The Cron Job/Crontab
To have your task run at this frequency, use the following cron:
0 18 */10 * *
This cron command translates to the following (in Human-Readable format):
“Every 10 days at 6:00 pm.”
What is a Cron Job & Crontab?
A cron job is a time-based task that is set to run at specific intervals. This can be anything from running a backup script every night to sending out an email notification once a week. Cron jobs are typically used for maintenance or repetitive tasks.
A crontab (also known as a “cron table”) is a file that contains a list of commands that are executed at specified times.
Every cron job uses five fields. Here is an explanation of what each field does in this cron, which runs “every 10 days at 6:00 pm“:
FUN FACT: If you need to delete a cron job, simply remove the corresponding line from the crontab file and save your changes..
You might want to set up a crontab or cron job to run every 10 days at 6:00 pm for several reasons, including:
- Backing up your data
- Generate reports
- Restart a service
- Backup a database
Similar Cron Jobs
You might also want to run a crontab:
FUN FACT: Cron is one of the most powerful tools available on a Linux system – use it wisely!.
In this article, you learned how to set up a cron job that runs every 10 days at 6:00 pm. Please share this page with friends and colleagues if you find it useful.
If you have any questions, please don’t hesitate to comment below.

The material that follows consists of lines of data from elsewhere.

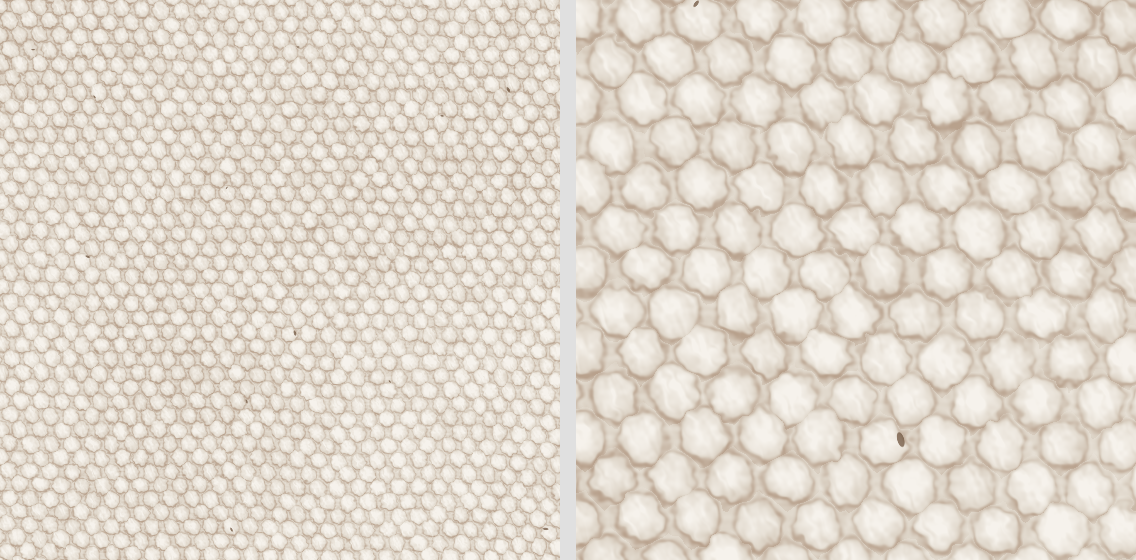
Left, the full canvas; right, a detail of the centre.
This texture is drawn by a WebGL 2 fragment shader. Its source:

```glsl
#version 300 es
precision highp float;
// Coarse cotton canvas in plain weave: 28 raised warp bumps across, 40 rows
// up, alternate rows shifted half a pitch. The nearest jittered ellipse gives
// each bump; the weft shows in the gaps, with fibres, fuzz and sparse flecks.
uniform vec2 u_resolution;
out vec4 fragColor;

float hash(vec2 p) {
    vec3 a = fract(p.xyx * vec3(0.1031, 0.1030, 0.0973));
    a += dot(a, a.yzx + 33.33);
    return fract((a.x + a.y) * a.z);
}

float noise(vec2 p) {
    vec2 i = floor(p), f = fract(p);
    f = f * f * (3.0 - 2.0 * f);
    return mix(mix(hash(i), hash(i + vec2(1, 0)), f.x),
               mix(hash(i + vec2(0, 1)), hash(i + vec2(1, 1)), f.x), f.y);
}

// Nearest bump: xy = offset in bump radii, z = distance, w = its random value
vec4 nearestBump(vec2 q) {
    vec4 best = vec4(0.0, 0.0, 9.0, 0.0);
    for (int j = -1; j <= 1; j++) {
        float row = floor(q.y) + float(j);
        float shift = 0.5 * mod(row, 2.0);
        for (int i = -1; i <= 1; i++) {
            vec2 id = vec2(floor(q.x - shift) + float(i), row);
            float rnd = hash(id + 71.0);
            vec2 jitter = vec2(hash(id + 13.0), hash(id + 37.0)) - 0.5;
            vec2 center = id + 0.5 + vec2(shift, 0.0) + jitter * vec2(0.10, 0.16);
            vec2 size = vec2(0.34 + 0.06 * rnd, 0.52 + 0.10 * hash(id + 97.0));
            vec2 d = q - center;
            d.x += 0.07 * d.y;
            d /= size;
            float r = length(d);
            if (r < best.z) best = vec4(d, r, rnd);
        }
    }
    return best;
}

// Tiny dark seed flecks, present in a few cells of a coarse grid
float flecks(vec2 uv, float pixel) {
    vec2 g = uv * 8.0, id = floor(g);
    vec2 d = fract(g) - 0.2 - 0.6 * vec2(hash(id + 5.0), hash(id + 19.0));
    float angle = 6.28 * hash(id + 43.0);
    d = mat2(cos(angle), sin(angle), -sin(angle), cos(angle)) * d;
    float dist = length(d * vec2(1.0, 2.2)) / 8.0;
    float radius = 0.0022 + 0.003 * hash(id + 61.0);
    return step(0.78, hash(id + 83.0)) * (1.0 - smoothstep(radius - pixel, radius + pixel, dist));
}

void main() {
    vec2 uv = gl_FragCoord.xy / u_resolution;
    float pixel = 1.0 / min(u_resolution.x, u_resolution.y);

    // Slightly tilted, wavering threads with ragged edges
    vec2 q = uv * vec2(28.0, 40.0);
    q.y += 0.6 * uv.x + 0.35 * (noise(uv * 5.0) - 0.5);
    q.x += 0.30 * (noise(uv * 6.0 + 40.0) - 0.5);
    vec2 fuzz = vec2(noise(uv * 190.0), noise(uv * 190.0 + 57.0)) - 0.5;
    vec4 bump = nearestBump(q + fuzz * vec2(0.12, 0.17));
    vec2 d = bump.xy;
    float r = bump.z;

    // Rounded bump lit from the upper left, with steep slanting fibres
    float strand = noise(vec2(d.x * 4.5 + d.y * 2.0, d.y * 1.2) + bump.w * 90.0) - 0.5;
    float top = 0.56 + 0.40 * (1.0 - r * r) + 0.10 * dot(d, vec2(-0.5, 0.8));
    top += 0.26 * strand + 0.14 * (bump.w - 0.5);

    // Weft in the gap: dark at the contact edge, deepest below a bump
    float weft = mix(0.20, 0.56, smoothstep(1.0, 1.35, r));
    weft -= 0.15 * smoothstep(0.2, 0.9, -d.y);
    weft += 0.20 * (noise(q * vec2(2.5, 9.0)) - 0.5);

    // Join, then add fine lint and broad unevenness
    float tone = mix(top, weft, smoothstep(0.86, 1.14, r));
    tone += 0.16 * (noise(uv * 330.0) - 0.5) + 0.12 * (noise(uv * 70.0) - 0.5);
    tone += 0.10 * (noise(uv * 3.0 + 9.0) - 0.5) + 0.05 * (uv.x - uv.y);
    tone = clamp(tone, 0.0, 1.0);

    vec3 shadow = vec3(0.72, 0.63, 0.55);
    vec3 cotton = vec3(0.87, 0.835, 0.785);
    vec3 light = vec3(0.965, 0.95, 0.925);
    vec3 color = mix(shadow, cotton, smoothstep(0.0, 0.5, tone) * 0.4 + min(tone * 2.0, 1.0) * 0.6);
    color = mix(color, light, clamp(tone * 2.0 - 1.0, 0.0, 1.0));
    color = mix(color, vec3(0.40, 0.29, 0.20), 0.7 * flecks(uv, pixel));
    fragColor = vec4(color, 1.0);
}
```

If you are looking for cron jobs that run at certain minutes, hours, days, weekdays, or months, or if you are looking for miscellaneous cron jobs, then check out our relevant sections, or visit our crontab cheat sheet for a list of hundreds of popular cron jobs.